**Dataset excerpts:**
■ ■ ■ ■ ■

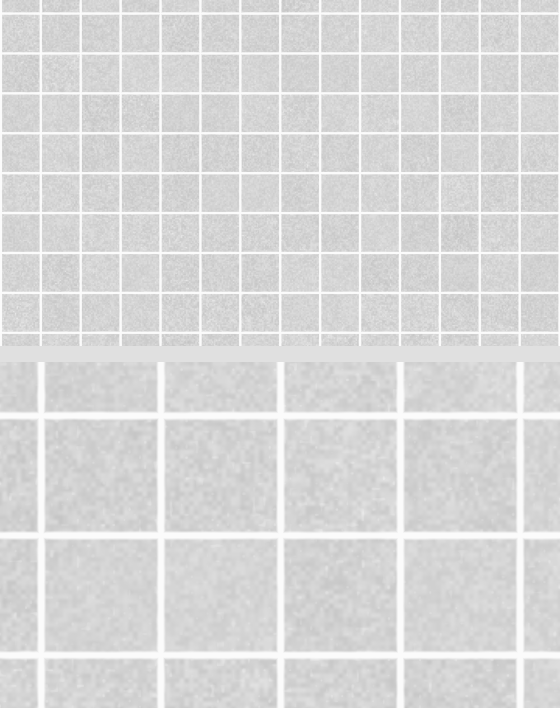
Top: the whole. Bottom: its middle third, enlarged.
Reproduce this pattern procedurally as a Shadertoy shader.

```glsl
// Square pale grey mosaic tiles with grainy faces and thin white grout.

const float TILE_PITCH = 0.07126;             // fractions of canvas width
const vec2  GRID_ORIGIN = vec2(0.0016, 0.0236);
const float GROUT_WIDTH = 0.0043;
const float GROUT_SOFTNESS = 0.0011;
const float GRAIN_SCALE = 360.0;              // grain cells per canvas width

const vec3 TILE_GREY = vec3(0.828);
const vec3 GROUT_WHITE = vec3(0.985);

// Integer hash of a lattice cell, result in 0..1.
float hash(vec2 cell, uint seed) {
    uvec2 q = uvec2(ivec2(cell)) * uvec2(1597u, 3812u + 3u);
    uint h = (q.x ^ (q.y << 7u)) + seed * 7919u;
    h = (h ^ (h >> 16u)) * 73244475u;
    h = (h ^ (h >> 15u)) * 73244475u;
    h ^= h >> 16u;
    return float(h & 65535u) / 65535.0;
}

float valueNoise(vec2 p, uint seed) {
    vec2 cell = floor(p);
    vec2 f = fract(p);
    f = f * f * (3.0 - 2.0 * f);
    float bottom = mix(hash(cell, seed), hash(cell + vec2(1, 0), seed), f.x);
    float top = mix(hash(cell + vec2(0, 1), seed), hash(cell + vec2(1, 1), seed), f.x);
    return mix(bottom, top, f.y);
}

// Distance from p to the nearest grid line.
float gridDistance(vec2 p, float pitch) {
    vec2 toLine = (0.5 - abs(fract(p / pitch) - 0.5)) * pitch;
    return min(toLine.x, toLine.y);
}

// Speckle centred on zero, with occasional brighter flecks.
float grain(vec2 p, float scale) {
    float fine = valueNoise(p * scale, 1u) - 0.5;
    float coarse = valueNoise(p * scale * 0.43, 2u) - 0.5;
    float fleck = smoothstep(0.78, 1.0, valueNoise(p * scale * 0.9, 3u));
    return 0.07 * fine + 0.025 * coarse + 0.04 * fleck;
}

// Face of one tile: its own tone, slow clouding and grain strength.
vec3 tileColor(vec2 p, vec2 tile) {
    float tone = 0.018 * (hash(tile, 4u) - 0.5);
    float cloud = 0.014 * (valueNoise(p * 45.0, 5u) - 0.5);
    float strength = mix(0.75, 1.2, hash(tile, 6u));
    return TILE_GREY + tone + cloud + strength * grain(p, GRAIN_SCALE);
}

void mainImage(out vec4 fragColor, in vec2 fragCoord) {
    vec2 uv = fragCoord / iResolution.x;
    vec2 p = uv - GRID_ORIGIN;
    vec2 tile = floor(p / TILE_PITCH);

    // Grout edge wavers slightly and is smoothed over at least one pixel.
    float halfWidth = 0.5 * GROUT_WIDTH + 0.0004 * (valueNoise(uv * 120.0, 7u) - 0.5);
    float soft = max(GROUT_SOFTNESS, 0.7 / iResolution.x);
    float d = gridDistance(p, TILE_PITCH) - halfWidth;
    float grout = 1.0 - smoothstep(-soft, soft, d);

    fragColor = vec4(mix(tileColor(uv, tile), GROUT_WHITE, grout), 1.0);
}
```
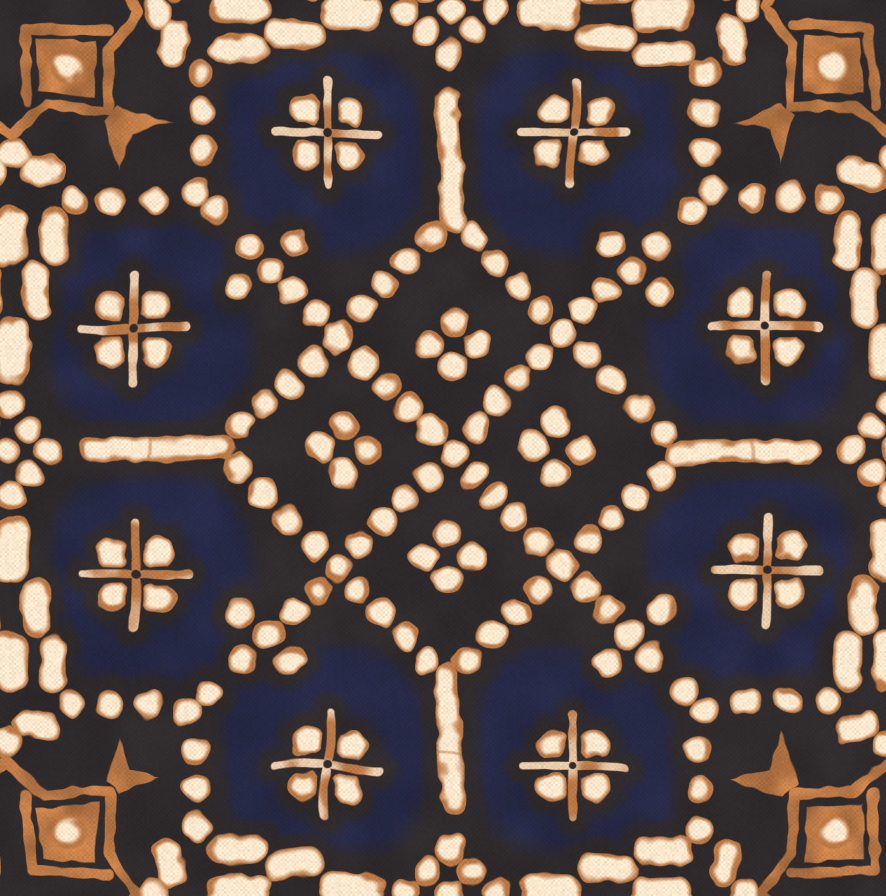
Give the GLSL for this pattern, as a Shadertoy shader.

```glsl
// Wax-resist cloth: cream dots, bars and four-petal flowers on black and navy.
// Each square repeat is folded eight ways, then drawn with distance functions;
// noise in unfolded space gives every copy its own hand-drawn wobble and stain.

const float UNITS = 768.0;               // design units per canvas height
const float PERIOD = 756.0;              // side of one repeat
const vec2 CENTER = vec2(386.0, 382.0);  // middle of the central repeat
const float DOT = 12.2;                  // dot radius
const float BAR = 10.5;                  // bar half width
const float DRIFT = 9.0;                 // slow displacement of motifs
const float WOBBLE = 4.5;                // roughness of drawn edges
const float RIM = 5.0;                   // width of the stained rim
const float THREAD = 4.0;                // weave spacing
const vec3 BLACK = vec3(0.185, 0.165, 0.17);
const vec3 NAVY = vec3(0.15, 0.16, 0.275);
const vec3 CREAM = vec3(0.985, 0.91, 0.805);
const vec3 BROWN = vec3(0.73, 0.47, 0.27);

float hash(vec2 p) {
    return fract(sin(dot(p, vec2(127.1, 311.7))) * 43758.5453);
}

float noise(vec2 p) {
    vec2 i = floor(p), f = fract(p);
    f = f * f * (3.0 - 2.0 * f);
    return mix(mix(hash(i), hash(i + vec2(1, 0)), f.x),
               mix(hash(i + vec2(0, 1)), hash(i + vec2(1, 1)), f.x), f.y);
}

float segment(vec2 p, vec2 a, vec2 b) {
    vec2 d = b - a;
    return length(p - a - d * clamp(dot(p - a, d) / dot(d, d), 0.0, 1.0));
}

// Distance to the nearest of n + 1 dots spaced evenly from a to b
float dotRow(vec2 p, vec2 a, vec2 b, float n) {
    vec2 d = b - a;
    float k = clamp(round(dot(p - a, d) / dot(d, d) * n), 0.0, n);
    return length(p - a - d * k / n) - DOT;
}

float pill(vec2 p, vec2 c, vec2 halfAxis) {
    return segment(p, c - halfAxis, c + halfAxis) - DOT;
}

float boxDist(vec2 p, float r) {
    vec2 d = abs(p) - r;
    return length(max(d, 0.0)) + min(max(d.x, d.y), 0.0);
}

// Four dots around a small gap
float petals(vec2 p) {
    p = abs(p);
    return length(vec2(max(p.x, p.y) - 21.0, min(p.x, p.y))) - 13.0;
}

float creamShapes(vec2 q) {
    // Central lattice, its crossed corners and the spokes
    float d = dotRow(q, vec2(0), vec2(175), 9.0);
    d = min(d, dotRow(q, vec2(180, 18), vec2(98), 4.0));
    d = min(d, length(q - vec2(180, 138)) - DOT);
    d = min(d, petals(q - vec2(90, 0)));
    d = min(d, segment(q, vec2(192, 0), vec2(305, 0)) - BAR);
    // Dotted border, edge diamond and corner chain
    d = min(d, dotRow(q, vec2(205), vec2(222), 1.0));
    d = min(d, dotRow(q, vec2(256, 215), vec2(323, 215), 2.0));
    d = min(d, dotRow(q, vec2(341, 0), vec2(378, 40), 2.0));
    d = min(d, length(q - vec2(378, 0)) - DOT);
    d = min(d, length(q - vec2(376, 252)) - DOT);
    d = min(d, pill(q, vec2(351, 238), vec2(9, -2)));
    // Staggered bricks
    vec2 brick = vec2(0, 14);
    d = min(d, pill(q, vec2(341, 182), brick));
    d = min(d, pill(q, vec2(357, 134), brick));
    d = min(d, pill(q, vec2(375, 86), brick));
    return min(d, pill(q, vec2(375, 181), brick));
}

float brownShapes(vec2 q) {
    // Framed square with a pointed outer edge
    float d = boxDist(q - 329.0, 24.0);
    float lines = segment(q, vec2(294), vec2(345, 294));
    lines = min(lines, segment(q, vec2(294), vec2(294, 345)));
    lines = min(lines, segment(q, vec2(294, 345), vec2(268, 378)));
    lines = min(lines, segment(q, vec2(345, 294), vec2(378, 268)));
    lines = min(lines, segment(q, vec2(362, 294), vec2(362)));
    d = min(d, lines - 4.5);
    // Notched leaf on the diagonal
    float t = 412.0 - (q.x + q.y) * 0.7071;
    float v = abs(q.x - q.y) * 0.7071;
    float leaf = max(max(-t, t - 25.0 - 0.6 * v), v - 8.0 - 0.45 * t);
    return min(d, leaf * 0.9);
}

void mainImage(out vec4 fragColor, in vec2 fragCoord) {
    float px = UNITS / iResolution.y;
    vec2 cloth = fragCoord * px - CENTER;

    // Hand drift, repeat, then eightfold symmetry
    vec2 drift = vec2(noise(cloth / 60.0), noise(cloth / 60.0 + 37.0)) - 0.5;
    vec2 p = mod(cloth + DRIFT * drift + PERIOD * 0.5, PERIOD) - PERIOD * 0.5;
    vec2 q = abs(p);
    bool upright = q.y > q.x;
    float side = upright ? 2.0 + sign(p.y) : 7.0 + sign(p.x);
    if (upright) q = q.yx;
    float rough = (noise(cloth / 9.0) - 0.5) * WOBBLE;
    float stain = noise(cloth / 17.0 + 91.0);

    // Flower with a thin cross between its petals
    vec2 f = abs(q - vec2(272, 105));
    float arm = max(f.x, f.y), across = min(f.x, f.y);
    float petal = max(length(f - 19.0) - 13.5, 7.5 - across);
    float stem = length(vec2(max(arm - 45.0, 0.0), across)) - 3.7;
    stem = max(stem, 3.5 - length(f)) + rough * 0.4;

    float cream = min(creamShapes(q), petal) + rough;
    cream = min(cream, length((q - 329.0) * vec2(1.0, 0.85)) - 13.0);
    float brown = brownShapes(q) + rough * 0.7;

    // Navy pools stop short of the drawn motifs
    vec2 pool = abs(q - vec2(257, 108)) / 92.0;
    float inPool = 1.0 - smoothstep(0.82, 1.08, pow(dot(pow(pool, vec2(3)), vec2(1)), 0.3333));
    inPool *= smoothstep(5.0, 19.0, min(cream, stem));
    vec3 col = mix(BLACK, NAVY, inPool) * (0.92 + 0.16 * noise(cloth / 30.0));

    // Brown dye, pale cross, then cream wax with a stained rim
    col = mix(col, BROWN * (0.84 + 0.3 * stain), 1.0 - smoothstep(-px, px, brown));
    float pale = smoothstep(0.35, 0.8, stain + 0.35 * smoothstep(30.0, 48.0, arm));
    col = mix(col, mix(BROWN, CREAM, 0.75 * pale), 1.0 - smoothstep(-px, px, stem));
    float clean = smoothstep(0.0, RIM, -cream - 3.0 * smoothstep(0.5, 0.9, stain));
    float crack = 1.0 - smoothstep(0.5, 2.5, abs(q.x - 258.0 - rough));
    crack *= step(q.y, BAR) * step(0.5, hash(vec2(side, 3.0)));
    vec3 wax = mix(BROWN, CREAM, clean * (1.0 - 0.5 * crack));
    col = mix(col, wax, 1.0 - smoothstep(-px, px, cream));

    // Woven threads
    vec2 weave = sin(cloth * 6.2832 / THREAD);
    col *= 1.0 + 0.035 * weave.x * weave.y + 0.06 * (hash(floor(cloth / 2.0)) - 0.5);
    fragColor = vec4(col, 1.0);
}
```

■ ■ ■ ■ ■

**THE TASK:** Find the lines above with the word "segment". Copy them out.

**REPLY:**
float segment(vec2 p, vec2 a, vec2 b) {
    return segment(p, c - halfAxis, c + halfAxis) - DOT;
    d = min(d, segment(q, vec2(192, 0), vec2(305, 0)) - BAR);
    float lines = segment(q, vec2(294), vec2(345, 294));
    lines = min(lines, segment(q, vec2(294), vec2(294, 345)));
    lines = min(lines, segment(q, vec2(294, 345), vec2(268, 378)));
    lines = min(lines, segment(q, vec2(345, 294), vec2(378, 268)));
    lines = min(lines, segment(q, vec2(362, 294), vec2(362)));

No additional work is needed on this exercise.